The biggest thing to remember when collecting emails is to pinpoint the incentives that will get clients to sign up for your list. Are you going to send them coupons, share tips of the trade, or invite them to events? Consumers want to know what they will “get” from adding themselves to your list, and it is important to make that known during your collection process. If done correctly, this will help you collect more emails. Below you will find a step by step guide for building your email list to help you stay organized and grow your business through email marketing.
Have a Plan
Set goals for your business. How many contacts do you want to add to your list? Where will you store them? How will you use them? Make sure you know exactly why you are collecting emails, and, most importantly, make sure your consumers know too. After you figure out how you will be collecting emails from the list of options below, make a timeline for future marketing efforts.
Collect Emails Through Your Website
You might have invested lots of time and money creating the perfect site, so make sure you use it effectively by giving people a place to put their email.
If you have a WordPress site, there are tutorials on how to add an email address collection plug-in. If you work with a web designer, make sure to ask them to include it on your site.

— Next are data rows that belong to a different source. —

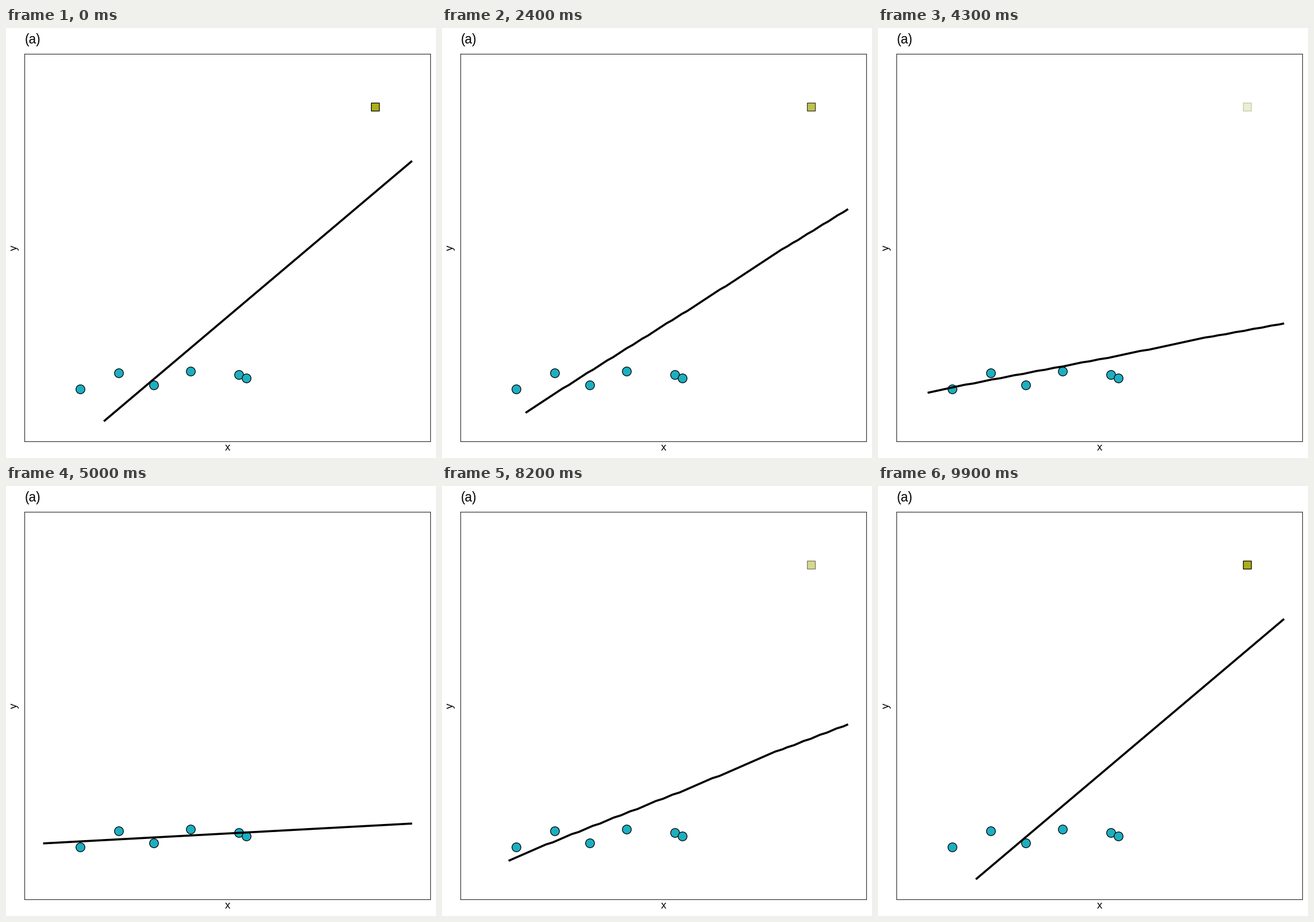
Recreate the animation shown at these times as a matplotlib script. Size 748x748 px, loop 10000 ms.

```python
import numpy as np
import matplotlib.pyplot as plt
from matplotlib.animation import FuncAnimation

SIZE, DPI = 748, 100
FRAMES, INTERVAL = 100, 100
LEFT, RIGHT, TOP, BOTTOM = 32.5, 738.5, 45.5, 719.5
TEAL, OLIVE = "#1CAFC1", "#ABAE17"


def pt(px):
    return px * 72 / DPI


# Six ordinary points, then the outlier
x = np.array([1, 2.04, 3, 4, 5.3, 5.5, 9])
y = np.array([1, 1.45, 1.1, 1.5, 1.4, 1.3, 9])

# Both fits on one 80 point grid; the steep one is cut at y = 0
grid = np.linspace(0, 10, 80)
flat = np.column_stack([grid, np.polyval(np.polyfit(x[:-1], y[:-1], 1), grid)])
steep = np.column_stack([grid, np.polyval(np.polyfit(x, y, 1), grid)])
steep = steep[steep[:, 1] >= 0]

# Halve some segments so both paths have equally many vertices
halved = np.array([8, 13, 17, 21, 24, 29, 32, 40, 53, 55, 58, 61, 64])
steep = np.insert(steep, halved + 1, (steep[halved] + steep[halved + 1]) / 2, axis=0)


def removal(frame):
    """Share of the outlier's weight taken away: 0 is with it, 1 without."""
    return np.interp(frame, [16, 50, 66, 99], [0, 1, 1, 0])


fig = plt.figure(figsize=(SIZE / DPI, SIZE / DPI), dpi=DPI, facecolor="white")
ax = fig.add_axes([LEFT / SIZE, 1 - BOTTOM / SIZE,
                   (RIGHT - LEFT) / SIZE, (BOTTOM - TOP) / SIZE])
ax.set(xlim=(-0.5, 10.5), ylim=(-0.5, 10.5), xticks=[], yticks=[])
for spine in ax.spines.values():
    spine.set(color="#333333", linewidth=pt(1.2), snap=False)


def label(px, py, text, size, **kw):
    fig.text(px / SIZE, 1 - py / SIZE, text, fontsize=pt(size), color="black",
             family="Liberation Sans", va="baseline", **kw)


label(LEFT, 26.5, "(a)", 22.6)
label(385.5, 735, "x", 18.5, ha="center")
label(18.7, 382.5, "y", 18.5, ha="center", rotation=90, rotation_mode="anchor")


def points(px, py, marker, size, fill):
    return ax.plot(px, py, marker, markersize=pt(size), markerfacecolor=fill,
                   markeredgecolor="black", markeredgewidth=pt(1.25),
                   snap=False, zorder=2)[0]


points(x[:-1], y[:-1], "o", 15.5, TEAL)
outlier = points(x[-1:], y[-1:], "s", 13.9, OLIVE)
fit, = ax.plot([], [], color="black", linewidth=pt(3.6), solid_capstyle="butt",
               solid_joinstyle="round", snap=False, zorder=3)


def draw(frame):
    p = removal(frame)
    fit.set_data(*((1 - p) * steep + p * flat).T)
    outlier.set_alpha(1 - p)
    return fit, outlier


anim = FuncAnimation(fig, draw, frames=FRAMES, interval=INTERVAL,
                     repeat=True, repeat_delay=0, blit=False)
plt.show()
```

Other self-service website builders often have a plug-in to collect emails on your home page, so make sure to research that to take full advantage.
Get Customer Emails at Checkout/Checkin
The key is consistency and habit.
Having a tablet or laptop on your counter is an easy enough way to collect emails, but collecting them verbally and adding them to your list later works too. Having customers fill out a “new client form” or something to that extent will make the process easy and seamless. If you would like to be more discrete, ask customers if they would like a receipt emailed to them (how green of you!).
Utilize Those Likes!
Using Facebook and other social media platforms is becoming increasingly popular and important to SMBs. Make sure you leverage your social media audience by collecting emails that way as well. You can add a link to your website broadcasting across all platforms that upon signing up, a customer will get exclusive coupons, tips, promos, and/or invitations to events.
Scrape Your Own Accounts
This sounds like a no-brainer, but be sure to weed through your own inbox for contacts you already have. Often times consumers are emailing the business before making a purchase, whether it be with questions or something else. Additionally, a new client may email you after they come in. These people are interacting with your business, so they should definitely be given the opportunity to be kept in the loop on promotions, events, etc.
Building a great list is not something that you do for a month and stop. Set yourself up for success by forming good habits. Make sure you know which of your contacts are most recent, and be sure to continue to collect contacts to keep your list fresh. Building good habits now will only help your business today and in the future. Just think, if you collect 3 extra emails a day, your list will have an extra 1000 local contacts on it each year! As these people refer their friends and family, or even forward your email on, you will see your business grow. Keeping an organized, constantly refreshing email list will not only maintain your client base, but also keep them engaged with your business. This can only mean more sales and a bump to your bottom line.